Extracted records ▸
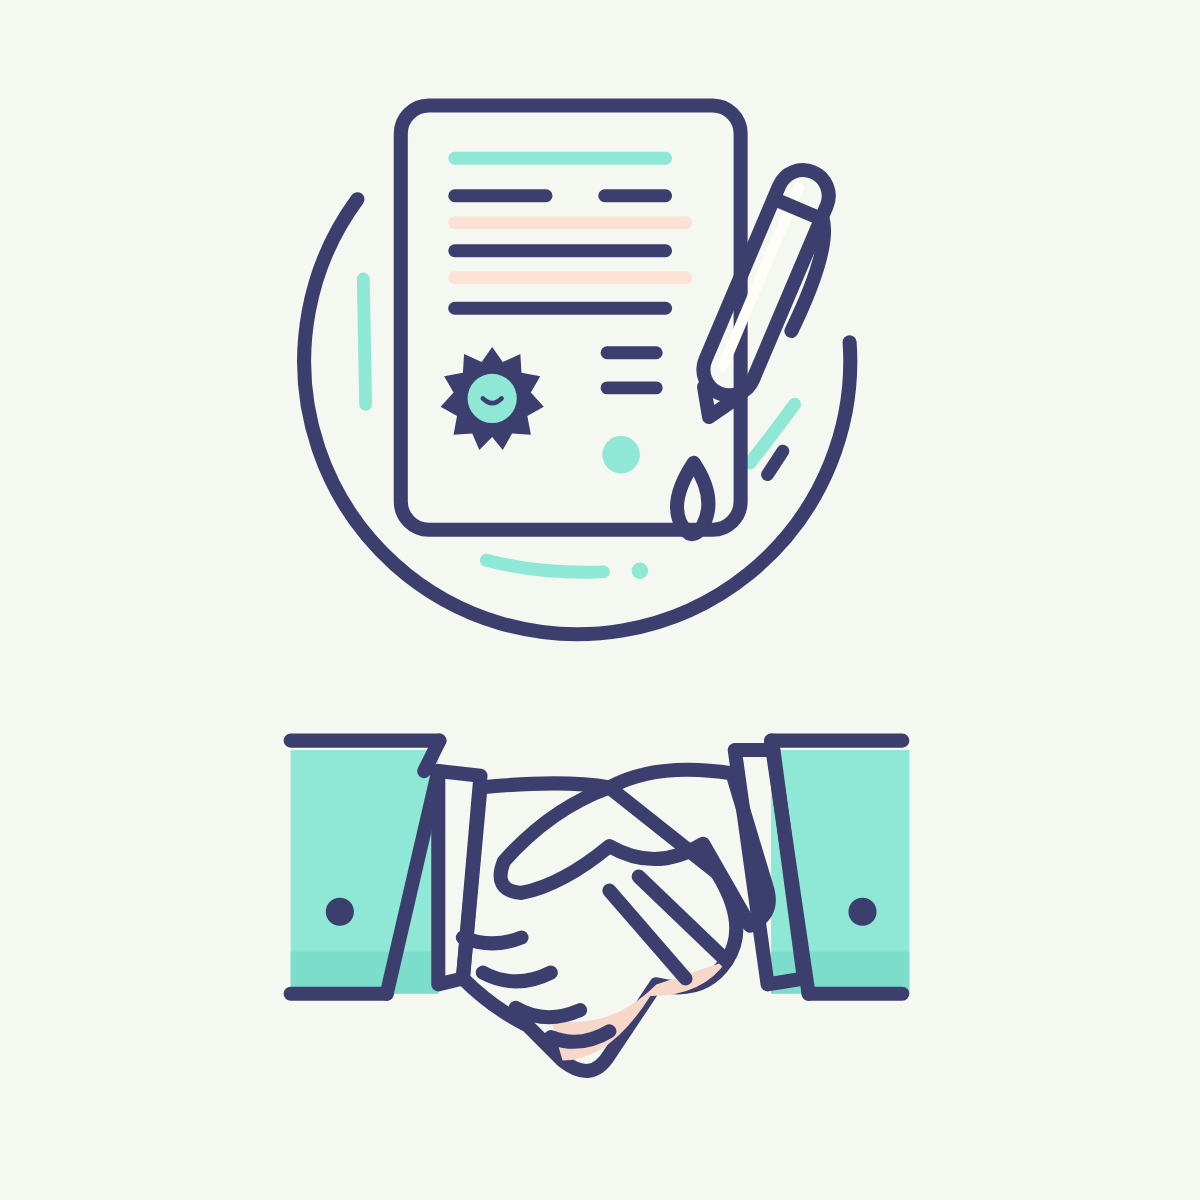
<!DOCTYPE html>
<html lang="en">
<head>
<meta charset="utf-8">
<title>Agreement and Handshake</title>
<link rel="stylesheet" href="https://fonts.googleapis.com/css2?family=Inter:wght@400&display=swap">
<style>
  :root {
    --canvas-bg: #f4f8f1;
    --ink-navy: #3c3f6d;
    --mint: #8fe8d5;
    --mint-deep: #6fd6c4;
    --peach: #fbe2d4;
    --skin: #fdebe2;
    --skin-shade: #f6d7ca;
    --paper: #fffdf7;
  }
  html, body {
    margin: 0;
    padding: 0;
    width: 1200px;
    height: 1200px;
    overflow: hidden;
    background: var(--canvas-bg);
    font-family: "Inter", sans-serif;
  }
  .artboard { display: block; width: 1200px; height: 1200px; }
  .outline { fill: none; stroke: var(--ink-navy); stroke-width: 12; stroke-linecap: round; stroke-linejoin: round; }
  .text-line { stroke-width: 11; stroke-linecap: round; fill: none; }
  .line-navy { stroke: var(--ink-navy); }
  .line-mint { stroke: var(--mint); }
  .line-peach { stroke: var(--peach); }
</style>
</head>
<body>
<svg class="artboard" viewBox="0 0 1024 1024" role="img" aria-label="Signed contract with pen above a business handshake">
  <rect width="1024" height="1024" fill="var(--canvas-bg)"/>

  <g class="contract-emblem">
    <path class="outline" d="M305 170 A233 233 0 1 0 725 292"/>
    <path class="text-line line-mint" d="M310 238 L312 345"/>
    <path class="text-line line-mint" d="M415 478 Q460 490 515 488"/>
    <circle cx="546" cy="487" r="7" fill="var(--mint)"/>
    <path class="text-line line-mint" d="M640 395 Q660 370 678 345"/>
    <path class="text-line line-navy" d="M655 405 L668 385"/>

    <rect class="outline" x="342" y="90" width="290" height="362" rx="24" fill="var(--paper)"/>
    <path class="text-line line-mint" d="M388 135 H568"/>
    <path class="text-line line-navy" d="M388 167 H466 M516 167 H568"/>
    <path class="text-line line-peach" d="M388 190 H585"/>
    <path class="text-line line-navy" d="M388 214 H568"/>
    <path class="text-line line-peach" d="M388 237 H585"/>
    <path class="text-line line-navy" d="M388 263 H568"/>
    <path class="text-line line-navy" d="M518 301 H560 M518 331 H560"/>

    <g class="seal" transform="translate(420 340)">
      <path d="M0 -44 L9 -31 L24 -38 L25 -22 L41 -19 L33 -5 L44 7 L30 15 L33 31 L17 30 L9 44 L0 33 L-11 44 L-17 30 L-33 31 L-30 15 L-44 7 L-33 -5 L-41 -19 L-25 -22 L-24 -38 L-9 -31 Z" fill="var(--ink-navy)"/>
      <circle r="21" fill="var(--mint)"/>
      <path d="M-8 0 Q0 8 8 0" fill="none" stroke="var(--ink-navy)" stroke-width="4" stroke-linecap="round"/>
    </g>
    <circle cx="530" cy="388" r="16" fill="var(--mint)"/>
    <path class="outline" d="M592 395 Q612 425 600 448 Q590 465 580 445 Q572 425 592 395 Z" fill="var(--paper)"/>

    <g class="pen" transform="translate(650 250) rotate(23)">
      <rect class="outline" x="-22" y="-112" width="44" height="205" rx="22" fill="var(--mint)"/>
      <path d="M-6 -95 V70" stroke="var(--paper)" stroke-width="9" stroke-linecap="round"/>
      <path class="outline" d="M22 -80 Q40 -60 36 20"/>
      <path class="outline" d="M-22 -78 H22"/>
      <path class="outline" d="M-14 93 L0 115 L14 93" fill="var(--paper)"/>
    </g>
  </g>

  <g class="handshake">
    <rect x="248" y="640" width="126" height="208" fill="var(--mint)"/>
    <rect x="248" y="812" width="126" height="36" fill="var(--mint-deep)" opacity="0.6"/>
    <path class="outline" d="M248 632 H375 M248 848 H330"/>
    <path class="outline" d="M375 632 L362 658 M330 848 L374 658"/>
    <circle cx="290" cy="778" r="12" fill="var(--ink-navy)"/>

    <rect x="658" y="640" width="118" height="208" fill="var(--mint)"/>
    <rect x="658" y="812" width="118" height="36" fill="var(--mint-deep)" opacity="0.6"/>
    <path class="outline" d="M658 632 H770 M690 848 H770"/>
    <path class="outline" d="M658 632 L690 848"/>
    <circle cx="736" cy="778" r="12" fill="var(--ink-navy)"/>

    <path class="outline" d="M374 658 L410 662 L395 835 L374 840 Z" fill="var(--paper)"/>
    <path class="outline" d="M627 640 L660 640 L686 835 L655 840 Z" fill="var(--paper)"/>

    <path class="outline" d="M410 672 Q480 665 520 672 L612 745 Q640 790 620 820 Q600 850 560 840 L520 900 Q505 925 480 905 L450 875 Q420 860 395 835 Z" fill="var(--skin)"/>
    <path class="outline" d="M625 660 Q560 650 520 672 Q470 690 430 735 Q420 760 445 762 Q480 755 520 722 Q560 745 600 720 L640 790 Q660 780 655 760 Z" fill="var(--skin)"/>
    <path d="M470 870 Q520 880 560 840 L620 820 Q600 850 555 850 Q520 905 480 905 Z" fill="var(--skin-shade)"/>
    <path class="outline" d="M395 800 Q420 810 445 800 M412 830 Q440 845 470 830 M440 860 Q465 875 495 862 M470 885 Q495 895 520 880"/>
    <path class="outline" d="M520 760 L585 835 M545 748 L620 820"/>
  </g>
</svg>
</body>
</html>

Directions ▸ Output each record verbatim and leave out its pictures.

Answer space ▸
<!DOCTYPE html>
<html lang="en">
<head>
<meta charset="utf-8">
<title>Agreement and Handshake</title>
<link rel="stylesheet" href="https://fonts.googleapis.com/css2?family=Inter:wght@400&display=swap">
<style>
  :root {
    --canvas-bg: #f4f8f1;
    --ink-navy: #3c3f6d;
    --mint: #8fe8d5;
    --mint-deep: #6fd6c4;
    --peach: #fbe2d4;
    --skin: #fdebe2;
    --skin-shade: #f6d7ca;
    --paper: #fffdf7;
  }
  html, body {
    margin: 0;
    padding: 0;
    width: 1200px;
    height: 1200px;
    overflow: hidden;
    background: var(--canvas-bg);
    font-family: "Inter", sans-serif;
  }
  .artboard { display: block; width: 1200px; height: 1200px; }
  .outline { fill: none; stroke: var(--ink-navy); stroke-width: 12; stroke-linecap: round; stroke-linejoin: round; }
  .text-line { stroke-width: 11; stroke-linecap: round; fill: none; }
  .line-navy { stroke: var(--ink-navy); }
  .line-mint { stroke: var(--mint); }
  .line-peach { stroke: var(--peach); }
</style>
</head>
<body>
<svg class="artboard" viewBox="0 0 1024 1024" role="img" aria-label="Signed contract with pen above a business handshake">
  <rect width="1024" height="1024" fill="var(--canvas-bg)"/>

  <g class="contract-emblem">
    <path class="outline" d="M305 170 A233 233 0 1 0 725 292"/>
    <path class="text-line line-mint" d="M310 238 L312 345"/>
    <path class="text-line line-mint" d="M415 478 Q460 490 515 488"/>
    <circle cx="546" cy="487" r="7" fill="var(--mint)"/>
    <path class="text-line line-mint" d="M640 395 Q660 370 678 345"/>
    <path class="text-line line-navy" d="M655 405 L668 385"/>

    <rect class="outline" x="342" y="90" width="290" height="362" rx="24" fill="var(--paper)"/>
    <path class="text-line line-mint" d="M388 135 H568"/>
    <path class="text-line line-navy" d="M388 167 H466 M516 167 H568"/>
    <path class="text-line line-peach" d="M388 190 H585"/>
    <path class="text-line line-navy" d="M388 214 H568"/>
    <path class="text-line line-peach" d="M388 237 H585"/>
    <path class="text-line line-navy" d="M388 263 H568"/>
    <path class="text-line line-navy" d="M518 301 H560 M518 331 H560"/>

    <g class="seal" transform="translate(420 340)">
      <path d="M0 -44 L9 -31 L24 -38 L25 -22 L41 -19 L33 -5 L44 7 L30 15 L33 31 L17 30 L9 44 L0 33 L-11 44 L-17 30 L-33 31 L-30 15 L-44 7 L-33 -5 L-41 -19 L-25 -22 L-24 -38 L-9 -31 Z" fill="var(--ink-navy)"/>
      <circle r="21" fill="var(--mint)"/>
      <path d="M-8 0 Q0 8 8 0" fill="none" stroke="var(--ink-navy)" stroke-width="4" stroke-linecap="round"/>
    </g>
    <circle cx="530" cy="388" r="16" fill="var(--mint)"/>
    <path class="outline" d="M592 395 Q612 425 600 448 Q590 465 580 445 Q572 425 592 395 Z" fill="var(--paper)"/>

    <g class="pen" transform="translate(650 250) rotate(23)">
      <rect class="outline" x="-22" y="-112" width="44" height="205" rx="22" fill="var(--mint)"/>
      <path d="M-6 -95 V70" stroke="var(--paper)" stroke-width="9" stroke-linecap="round"/>
      <path class="outline" d="M22 -80 Q40 -60 36 20"/>
      <path class="outline" d="M-22 -78 H22"/>
      <path class="outline" d="M-14 93 L0 115 L14 93" fill="var(--paper)"/>
    </g>
  </g>

  <g class="handshake">
    <rect x="248" y="640" width="126" height="208" fill="var(--mint)"/>
    <rect x="248" y="812" width="126" height="36" fill="var(--mint-deep)" opacity="0.6"/>
    <path class="outline" d="M248 632 H375 M248 848 H330"/>
    <path class="outline" d="M375 632 L362 658 M330 848 L374 658"/>
    <circle cx="290" cy="778" r="12" fill="var(--ink-navy)"/>

    <rect x="658" y="640" width="118" height="208" fill="var(--mint)"/>
    <rect x="658" y="812" width="118" height="36" fill="var(--mint-deep)" opacity="0.6"/>
    <path class="outline" d="M658 632 H770 M690 848 H770"/>
    <path class="outline" d="M658 632 L690 848"/>
    <circle cx="736" cy="778" r="12" fill="var(--ink-navy)"/>

    <path class="outline" d="M374 658 L410 662 L395 835 L374 840 Z" fill="var(--paper)"/>
    <path class="outline" d="M627 640 L660 640 L686 835 L655 840 Z" fill="var(--paper)"/>

    <path class="outline" d="M410 672 Q480 665 520 672 L612 745 Q640 790 620 820 Q600 850 560 840 L520 900 Q505 925 480 905 L450 875 Q420 860 395 835 Z" fill="var(--skin)"/>
    <path class="outline" d="M625 660 Q560 650 520 672 Q470 690 430 735 Q420 760 445 762 Q480 755 520 722 Q560 745 600 720 L640 790 Q660 780 655 760 Z" fill="var(--skin)"/>
    <path d="M470 870 Q520 880 560 840 L620 820 Q600 850 555 850 Q520 905 480 905 Z" fill="var(--skin-shade)"/>
    <path class="outline" d="M395 800 Q420 810 445 800 M412 830 Q440 845 470 830 M440 860 Q465 875 495 862 M470 885 Q495 895 520 880"/>
    <path class="outline" d="M520 760 L585 835 M545 748 L620 820"/>
  </g>
</svg>
</body>
</html>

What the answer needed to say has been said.